(Dataset entries)
== Segment start ==
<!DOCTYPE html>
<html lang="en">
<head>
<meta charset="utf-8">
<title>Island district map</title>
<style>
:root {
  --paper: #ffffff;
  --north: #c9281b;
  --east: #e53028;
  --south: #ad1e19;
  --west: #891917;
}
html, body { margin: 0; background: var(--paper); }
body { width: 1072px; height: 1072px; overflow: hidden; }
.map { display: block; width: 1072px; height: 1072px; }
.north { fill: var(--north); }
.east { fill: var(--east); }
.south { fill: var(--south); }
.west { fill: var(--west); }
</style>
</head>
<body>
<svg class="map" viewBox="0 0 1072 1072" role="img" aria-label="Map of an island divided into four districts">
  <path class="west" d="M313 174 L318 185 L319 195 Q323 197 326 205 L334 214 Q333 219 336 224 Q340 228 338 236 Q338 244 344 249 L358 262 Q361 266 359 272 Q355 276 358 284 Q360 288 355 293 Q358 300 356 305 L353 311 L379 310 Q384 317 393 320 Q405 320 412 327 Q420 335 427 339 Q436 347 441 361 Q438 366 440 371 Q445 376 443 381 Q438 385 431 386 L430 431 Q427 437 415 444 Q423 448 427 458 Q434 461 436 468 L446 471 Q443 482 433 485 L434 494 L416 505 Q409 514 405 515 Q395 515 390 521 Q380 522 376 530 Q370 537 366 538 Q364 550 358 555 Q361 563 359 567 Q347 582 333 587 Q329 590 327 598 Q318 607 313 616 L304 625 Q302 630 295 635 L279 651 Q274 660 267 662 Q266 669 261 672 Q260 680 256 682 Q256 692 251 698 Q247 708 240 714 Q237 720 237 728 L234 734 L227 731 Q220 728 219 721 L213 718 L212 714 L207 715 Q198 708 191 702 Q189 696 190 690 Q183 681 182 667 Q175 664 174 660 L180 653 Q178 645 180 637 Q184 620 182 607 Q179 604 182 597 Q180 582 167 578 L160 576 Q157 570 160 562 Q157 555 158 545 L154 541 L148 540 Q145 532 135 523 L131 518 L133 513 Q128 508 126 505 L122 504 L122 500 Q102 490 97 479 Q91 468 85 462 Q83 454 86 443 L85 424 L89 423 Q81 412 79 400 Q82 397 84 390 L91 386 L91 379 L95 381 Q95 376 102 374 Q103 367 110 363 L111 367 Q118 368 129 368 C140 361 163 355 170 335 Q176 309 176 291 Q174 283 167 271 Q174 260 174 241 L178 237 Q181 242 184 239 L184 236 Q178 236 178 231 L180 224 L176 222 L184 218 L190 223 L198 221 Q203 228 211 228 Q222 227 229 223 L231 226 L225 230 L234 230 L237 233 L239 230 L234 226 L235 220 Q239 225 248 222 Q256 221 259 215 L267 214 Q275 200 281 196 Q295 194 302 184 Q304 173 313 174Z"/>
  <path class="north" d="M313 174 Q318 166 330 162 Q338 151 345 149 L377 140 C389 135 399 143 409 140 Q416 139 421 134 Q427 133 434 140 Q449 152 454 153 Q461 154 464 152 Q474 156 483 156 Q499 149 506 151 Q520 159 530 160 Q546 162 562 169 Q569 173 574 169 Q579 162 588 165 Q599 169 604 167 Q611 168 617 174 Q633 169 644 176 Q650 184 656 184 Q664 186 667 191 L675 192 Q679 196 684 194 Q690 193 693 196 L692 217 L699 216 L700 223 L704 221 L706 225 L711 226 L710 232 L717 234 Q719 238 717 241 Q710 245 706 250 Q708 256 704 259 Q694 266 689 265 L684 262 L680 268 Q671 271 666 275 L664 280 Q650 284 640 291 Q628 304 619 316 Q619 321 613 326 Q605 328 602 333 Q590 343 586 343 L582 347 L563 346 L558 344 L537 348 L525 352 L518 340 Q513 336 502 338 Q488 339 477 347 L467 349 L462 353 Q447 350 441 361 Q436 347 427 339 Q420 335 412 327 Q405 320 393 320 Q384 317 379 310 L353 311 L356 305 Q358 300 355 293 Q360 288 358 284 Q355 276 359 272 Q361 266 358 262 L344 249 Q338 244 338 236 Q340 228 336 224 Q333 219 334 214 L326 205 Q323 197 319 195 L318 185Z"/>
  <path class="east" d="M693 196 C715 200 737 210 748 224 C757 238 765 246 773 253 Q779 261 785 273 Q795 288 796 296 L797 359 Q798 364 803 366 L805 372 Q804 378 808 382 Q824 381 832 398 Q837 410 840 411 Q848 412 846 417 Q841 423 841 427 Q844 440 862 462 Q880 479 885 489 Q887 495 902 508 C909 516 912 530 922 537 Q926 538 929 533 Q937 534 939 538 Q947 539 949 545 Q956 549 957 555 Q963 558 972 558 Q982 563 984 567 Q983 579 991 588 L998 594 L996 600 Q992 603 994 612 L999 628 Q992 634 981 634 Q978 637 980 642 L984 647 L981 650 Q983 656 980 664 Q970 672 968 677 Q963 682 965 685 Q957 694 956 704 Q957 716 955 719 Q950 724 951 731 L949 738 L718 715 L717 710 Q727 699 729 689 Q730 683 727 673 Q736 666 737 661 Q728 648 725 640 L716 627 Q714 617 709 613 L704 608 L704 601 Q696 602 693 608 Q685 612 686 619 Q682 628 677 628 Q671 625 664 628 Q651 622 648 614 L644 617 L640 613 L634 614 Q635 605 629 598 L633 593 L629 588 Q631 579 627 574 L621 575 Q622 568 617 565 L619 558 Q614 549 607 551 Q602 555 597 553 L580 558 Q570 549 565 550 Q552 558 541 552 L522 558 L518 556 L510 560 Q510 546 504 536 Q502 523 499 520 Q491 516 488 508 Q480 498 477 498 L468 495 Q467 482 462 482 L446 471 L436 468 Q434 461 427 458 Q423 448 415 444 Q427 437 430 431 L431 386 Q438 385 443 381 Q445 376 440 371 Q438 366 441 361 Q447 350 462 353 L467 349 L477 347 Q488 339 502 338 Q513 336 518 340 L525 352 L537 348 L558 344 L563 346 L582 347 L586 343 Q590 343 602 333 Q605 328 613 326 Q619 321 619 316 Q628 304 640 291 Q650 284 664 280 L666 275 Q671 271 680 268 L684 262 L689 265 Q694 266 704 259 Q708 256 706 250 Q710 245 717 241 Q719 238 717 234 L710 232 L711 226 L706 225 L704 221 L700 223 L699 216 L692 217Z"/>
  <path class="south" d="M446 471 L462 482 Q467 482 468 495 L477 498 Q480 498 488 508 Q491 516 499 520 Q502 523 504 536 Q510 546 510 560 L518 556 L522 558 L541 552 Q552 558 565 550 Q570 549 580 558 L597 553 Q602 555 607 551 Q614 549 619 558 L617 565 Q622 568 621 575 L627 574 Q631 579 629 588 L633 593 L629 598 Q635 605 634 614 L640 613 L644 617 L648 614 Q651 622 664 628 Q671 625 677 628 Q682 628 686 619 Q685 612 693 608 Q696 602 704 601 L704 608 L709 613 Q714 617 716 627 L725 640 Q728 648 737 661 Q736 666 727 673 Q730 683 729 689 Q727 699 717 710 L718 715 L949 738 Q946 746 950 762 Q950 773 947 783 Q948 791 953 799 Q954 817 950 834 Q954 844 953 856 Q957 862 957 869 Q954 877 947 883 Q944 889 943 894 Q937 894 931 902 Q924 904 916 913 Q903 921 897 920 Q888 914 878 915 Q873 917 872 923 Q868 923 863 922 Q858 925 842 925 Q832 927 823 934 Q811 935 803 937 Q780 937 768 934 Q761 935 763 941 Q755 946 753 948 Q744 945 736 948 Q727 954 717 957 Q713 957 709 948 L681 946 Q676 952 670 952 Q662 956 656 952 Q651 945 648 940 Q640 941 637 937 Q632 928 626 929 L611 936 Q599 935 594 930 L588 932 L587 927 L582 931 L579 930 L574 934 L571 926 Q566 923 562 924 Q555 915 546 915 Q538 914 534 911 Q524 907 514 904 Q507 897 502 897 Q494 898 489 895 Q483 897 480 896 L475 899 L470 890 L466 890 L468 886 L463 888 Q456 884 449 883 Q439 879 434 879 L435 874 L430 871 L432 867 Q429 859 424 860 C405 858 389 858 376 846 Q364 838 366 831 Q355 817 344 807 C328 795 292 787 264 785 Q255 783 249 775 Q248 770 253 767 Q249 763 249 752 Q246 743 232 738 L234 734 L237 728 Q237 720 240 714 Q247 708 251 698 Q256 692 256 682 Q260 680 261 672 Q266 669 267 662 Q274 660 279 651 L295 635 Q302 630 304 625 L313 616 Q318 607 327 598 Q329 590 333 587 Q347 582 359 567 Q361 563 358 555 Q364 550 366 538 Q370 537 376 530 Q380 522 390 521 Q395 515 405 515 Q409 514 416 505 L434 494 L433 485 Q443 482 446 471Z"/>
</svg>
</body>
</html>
== Segment end ==
## Problem to solve
Go through the data above and copy each line that holds the word "height".

## Result
body { width: 1072px; height: 1072px; overflow: hidden; }
.map { display: block; width: 1072px; height: 1072px; }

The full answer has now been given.